A Community Devoted to the Preservation and Practice of Celestial Navigation and Other Methods of Traditional Wayfinding
From: Lars Bergman
Date: 2018 Nov 9, 02:58 -0800
Many thanks for your explanation, but I am not sure if I understand it properly. This is my interpretation: You get the "bulk" of the rate of change of the apparent distance from the geocentric roc, then add that small Δroc depending on the Moon's parallax correction, assuming refraction changes insignificant. To me this seems to be a clever and simple approach to the problem. This small part Δroc = -HP·sin(h)·(dh/dt)·cos(ZMS).
Now my first problem; dh/dt is typically measured in '/min (minutes of arc per minute of time). But HP is also an angular quantity, typically minutes of arc. Multiplying these, what do you get? Square minutes of arc per minute of time ??
Could you use the following values (from a real lunar) and show the calculations:

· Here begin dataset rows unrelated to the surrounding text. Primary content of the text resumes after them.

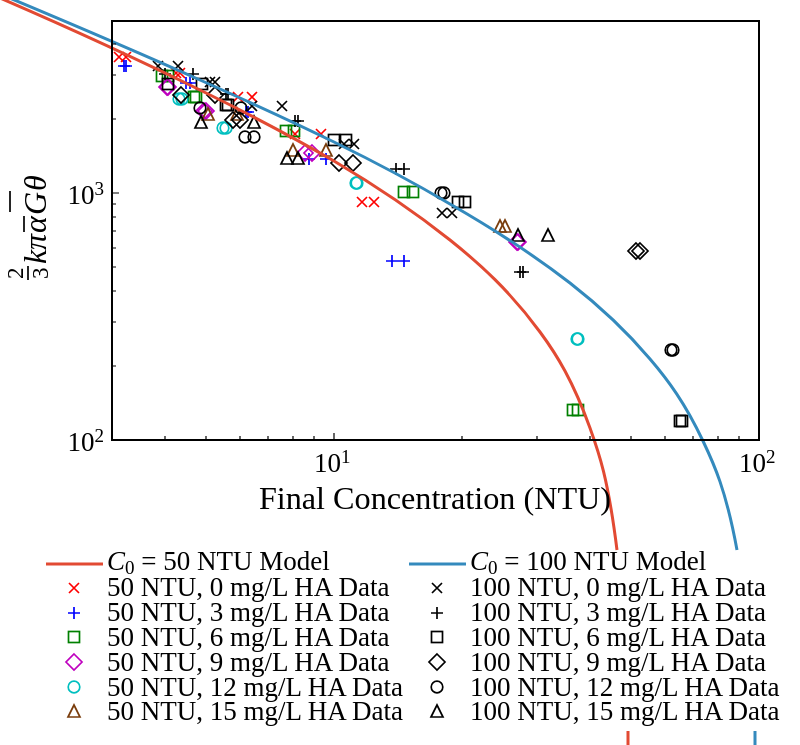
<!DOCTYPE html>
<html lang="en">
<head>
<meta charset="utf-8">
<title>Model and data by final concentration</title>
<style>
:root {
  --ink: #000;
  --paper: #fff;
  --model-50: #e24a33;
  --model-100: #348abd;
  --red: #f00;
  --blue: #00f;
  --green: #008000;
  --purple: #bf00bf;
  --cyan: #00bfbf;
  --brown: #7a3d0c;
}
* { box-sizing: border-box; margin: 0; padding: 0; }
html, body { width: 800px; height: 745px; overflow: hidden; background: var(--paper); }
.figure {
  position: relative; width: 800px; height: 745px; overflow: hidden;
  color: var(--ink); font-family: "Liberation Serif", "Times New Roman", serif;
}
.plot { position: absolute; inset: 0; display: block; }
.axes { fill: none; stroke: var(--ink); stroke-width: 2; }
.ticks { fill: none; stroke: var(--ink); stroke-width: 1.2; }
.model { fill: none; stroke-width: 3; }
.model-50 { stroke: var(--model-50); }
.model-100 { stroke: var(--model-100); }
.series { fill: none; stroke-width: 1.7; }
.red { stroke: var(--red); }
.blue { stroke: var(--blue); }
.green { stroke: var(--green); }
.purple { stroke: var(--purple); }
.cyan { stroke: var(--cyan); }
.brown { stroke: var(--brown); }
.black { stroke: var(--ink); }
.formula { fill: var(--ink); font-size: 32px; font-style: italic; }
.formula .digit { font-size: 23px; font-style: normal; }
.formula line { stroke: var(--ink); stroke-width: 1.7; }
.tick-label { position: absolute; font-size: 27px; line-height: 30px; white-space: nowrap; }
.tick-label sup { font-size: 19px; line-height: 0; vertical-align: 9px; }
.y-1000 { right: 696px; top: 180px; }
.y-100 { right: 696px; top: 427px; }
.x-10 { left: 314px; top: 448px; }
.x-100 { left: 739px; top: 448px; }
.x-title {
  position: absolute; left: 235px; width: 400px; top: 480px;
  font-size: 32.2px; line-height: 36px; text-align: center; white-space: nowrap;
}
.legend {
  position: absolute; left: 46px; top: 546px; display: grid; list-style: none;
  grid-template-columns: 363px 380px; grid-template-rows: 29px repeat(6, 24.8px);
  grid-auto-flow: column; font-size: 27px; line-height: 24px;
}
.legend li { display: flex; align-items: center; gap: 4px; white-space: nowrap; }
.legend svg { flex: none; width: 57px; height: 24px; }
.legend sub { font-size: 19px; line-height: 0; vertical-align: -4px; }
</style>
</head>
<body>
<main class="figure">
  <svg class="plot" width="800" height="745" viewBox="0 0 800 745" role="img" aria-label="Log-log chart of two models and twelve data series">
    <defs>
      <path id="cross" d="M-5-5 5 5M-5 5 5-5"/>
      <path id="plus" d="M-6 0H6M0-6V6"/>
      <rect id="square" x="-5.5" y="-5.5" width="11" height="11"/>
      <polygon id="diamond" points="0,-8 8,0 0,8 -8,0"/>
      <circle id="ring" r="5.8"/>
      <polygon id="triangle" points="0,-6 6,6 -6,6"/>
    </defs>

    <g class="series red">
      <use href="#cross" x="119" y="57"/><use href="#cross" x="126" y="57"/>
      <use href="#cross" x="176" y="73"/><use href="#cross" x="180" y="73"/>
      <use href="#cross" x="238" y="97"/><use href="#cross" x="252" y="97"/>
      <use href="#cross" x="295" y="134"/><use href="#cross" x="321" y="134"/>
      <use href="#cross" x="362" y="202"/><use href="#cross" x="374" y="202"/>
    </g>
    <g class="series blue">
      <use href="#plus" x="124" y="66"/><use href="#plus" x="126" y="66"/>
      <use href="#plus" x="186" y="83"/><use href="#plus" x="190" y="83"/>
      <use href="#plus" x="246" y="112"/><use href="#plus" x="248" y="112"/>
      <use href="#plus" x="309" y="159"/><use href="#plus" x="326" y="159"/>
      <use href="#plus" x="392" y="261"/><use href="#plus" x="404" y="261"/>
    </g>
    <g class="series green">
      <use href="#square" x="162" y="76"/><use href="#square" x="168" y="76"/>
      <use href="#square" x="194" y="97"/><use href="#square" x="196" y="97"/>
      <use href="#square" x="286" y="131"/><use href="#square" x="294" y="131"/>
      <use href="#square" x="404" y="192"/><use href="#square" x="413" y="192"/>
      <use href="#square" x="573" y="410"/><use href="#square" x="578" y="410"/>
    </g>
    <g class="series purple">
      <use href="#diamond" x="167" y="87"/><use href="#diamond" x="168" y="87"/>
      <use href="#diamond" x="204" y="111"/><use href="#diamond" x="206" y="111"/>
      <use href="#diamond" x="305" y="153"/><use href="#diamond" x="312" y="153"/>
      <use href="#diamond" x="517" y="242"/><use href="#diamond" x="518" y="242"/>
    </g>
    <g class="series cyan">
      <use href="#ring" x="179" y="99"/><use href="#ring" x="182" y="99"/>
      <use href="#ring" x="223" y="128"/><use href="#ring" x="226" y="128"/>
      <use href="#ring" x="356" y="183"/><use href="#ring" x="357" y="183"/>
      <use href="#ring" x="577" y="339"/><use href="#ring" x="578" y="339"/>
    </g>
    <g class="series brown">
      <use href="#triangle" x="208" y="114"/><use href="#triangle" x="237" y="114"/>
      <use href="#triangle" x="293" y="150"/><use href="#triangle" x="326" y="150"/>
      <use href="#triangle" x="500" y="226"/><use href="#triangle" x="505" y="226"/>
    </g>
    <g class="series black">
      <use href="#cross" x="158" y="66"/><use href="#cross" x="178" y="66"/>
      <use href="#cross" x="210" y="82"/><use href="#cross" x="215" y="82"/>
      <use href="#cross" x="252" y="106"/><use href="#cross" x="282" y="106"/>
      <use href="#cross" x="344" y="144"/><use href="#cross" x="354" y="144"/>
      <use href="#cross" x="442" y="213"/><use href="#cross" x="452" y="213"/>
    </g>
    <g class="series black">
      <use href="#plus" x="165" y="74"/><use href="#plus" x="193" y="74"/>
      <use href="#plus" x="226" y="94"/><use href="#plus" x="228" y="94"/>
      <use href="#plus" x="295" y="121"/><use href="#plus" x="298" y="121"/>
      <use href="#plus" x="396" y="169"/><use href="#plus" x="404" y="169"/>
      <use href="#plus" x="520" y="272"/><use href="#plus" x="523" y="272"/>
    </g>
    <g class="series black">
      <use href="#square" x="168" y="84"/><use href="#square" x="202" y="84"/>
      <use href="#square" x="226" y="105"/><use href="#square" x="228" y="105"/>
      <use href="#square" x="334" y="140"/><use href="#square" x="346" y="140"/>
      <use href="#square" x="458" y="202"/><use href="#square" x="465" y="202"/>
      <use href="#square" x="680" y="421"/><use href="#square" x="682" y="421"/>
    </g>
    <g class="series black">
      <use href="#diamond" x="181" y="95"/><use href="#diamond" x="215" y="95"/>
      <use href="#diamond" x="233" y="120"/><use href="#diamond" x="240" y="120"/>
      <use href="#diamond" x="339" y="163"/><use href="#diamond" x="353" y="163"/>
      <use href="#diamond" x="636" y="251"/><use href="#diamond" x="640" y="251"/>
    </g>
    <g class="series black">
      <use href="#ring" x="200" y="108"/><use href="#ring" x="241" y="108"/>
      <use href="#ring" x="245" y="137"/><use href="#ring" x="254" y="137"/>
      <use href="#ring" x="441" y="193"/><use href="#ring" x="444" y="193"/>
      <use href="#ring" x="671" y="350"/><use href="#ring" x="673" y="350"/>
    </g>
    <g class="series black">
      <use href="#triangle" x="201" y="122"/><use href="#triangle" x="254" y="122"/>
      <use href="#triangle" x="287" y="158"/><use href="#triangle" x="298" y="158"/>
      <use href="#triangle" x="518" y="235"/><use href="#triangle" x="548" y="235"/>
    </g>

    <path class="model model-50" d="M0-2C67 27 133 57 200 90C245 112 289 135 334 161C373 184 411 209 450 240C480 264 510 291 540 332C557 355 573 381 590 428C599 453 608 478 617 550M628 731V745"/>
    <path class="model model-100" d="M0-6C67 22 133 50 200 80C245 100 289 120 334 142C373 161 411 181 450 204C490 227 530 252 570 283C597 304 623 327 650 359C668 380 685 403 703 441C714 464 726 490 737 550M755 731V745"/>

    <rect class="axes" x="112" y="21" width="647" height="419"/>
    <path class="ticks" d="M165 440v-4M206 440v-4M240 440v-4M268 440v-4M293 440v-4M314 440v-4M334 440v-7M462 440v-4M537 440v-4M590 440v-4M631 440v-4M665 440v-4M693 440v-4M718 440v-4M739 440v-4"/>
    <path class="ticks" d="M112 366h4M112 322h4M112 291h4M112 267h4M112 248h4M112 231h4M112 217h4M112 204h4M112 193h7M112 119h4M112 75h4M112 44h4"/>

    <g class="formula" transform="translate(46 282) rotate(-90)">
      <text class="digit" x="3" y="-23">2</text>
      <line x1="2" y1="-18" x2="16" y2="-18"/>
      <text class="digit" x="3" y="2">3</text>
      <text x="18" y="0">k</text>
      <text x="32" y="0">π</text>
      <text x="49" y="0">α</text>
      <line x1="50" y1="-22" x2="66" y2="-22"/>
      <text x="67" y="0">G</text>
      <line x1="70" y1="-36" x2="91" y2="-36"/>
      <text x="91" y="0">θ</text>
    </g>
  </svg>

  <span class="tick-label y-1000">10<sup>3</sup></span>
  <span class="tick-label y-100">10<sup>2</sup></span>
  <span class="tick-label x-10">10<sup>1</sup></span>
  <span class="tick-label x-100">10<sup>2</sup></span>
  <p class="x-title">Final Concentration (NTU)</p>

  <ul class="legend">
    <li><svg class="model model-50" viewBox="0 0 57 24"><line x1="0" y1="15" x2="57" y2="15"/></svg><span><i>C</i><sub>0</sub> = 50 NTU Model</span></li>
    <li><svg class="series red" viewBox="0 0 57 24"><use href="#cross" x="28" y="13"/></svg>50 NTU, 0 mg/L HA Data</li>
    <li><svg class="series blue" viewBox="0 0 57 24"><use href="#plus" x="28" y="13"/></svg>50 NTU, 3 mg/L HA Data</li>
    <li><svg class="series green" viewBox="0 0 57 24"><use href="#square" x="28" y="12"/></svg>50 NTU, 6 mg/L HA Data</li>
    <li><svg class="series purple" viewBox="0 0 57 24"><use href="#diamond" x="28" y="12"/></svg>50 NTU, 9 mg/L HA Data</li>
    <li><svg class="series cyan" viewBox="0 0 57 24"><use href="#ring" x="28" y="12"/></svg>50 NTU, 12 mg/L HA Data</li>
    <li><svg class="series brown" viewBox="0 0 57 24"><use href="#triangle" x="28" y="12"/></svg>50 NTU, 15 mg/L HA Data</li>
    <li><svg class="model model-100" viewBox="0 0 57 24"><line x1="0" y1="15" x2="57" y2="15"/></svg><span><i>C</i><sub>0</sub> = 100 NTU Model</span></li>
    <li><svg class="series black" viewBox="0 0 57 24"><use href="#cross" x="28" y="13"/></svg>100 NTU, 0 mg/L HA Data</li>
    <li><svg class="series black" viewBox="0 0 57 24"><use href="#plus" x="28" y="13"/></svg>100 NTU, 3 mg/L HA Data</li>
    <li><svg class="series black" viewBox="0 0 57 24"><use href="#square" x="28" y="12"/></svg>100 NTU, 6 mg/L HA Data</li>
    <li><svg class="series black" viewBox="0 0 57 24"><use href="#diamond" x="28" y="12"/></svg>100 NTU, 9 mg/L HA Data</li>
    <li><svg class="series black" viewBox="0 0 57 24"><use href="#ring" x="28" y="12"/></svg>100 NTU, 12 mg/L HA Data</li>
    <li><svg class="series black" viewBox="0 0 57 24"><use href="#triangle" x="28" y="12"/></svg>100 NTU, 15 mg/L HA Data</li>
  </ul>
</main>
</body>
</html>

Geocentric roc = -0.46'/min. HP=54', h=28°, dh/dt=+0.54'/min, cos(ZMS)=0.28.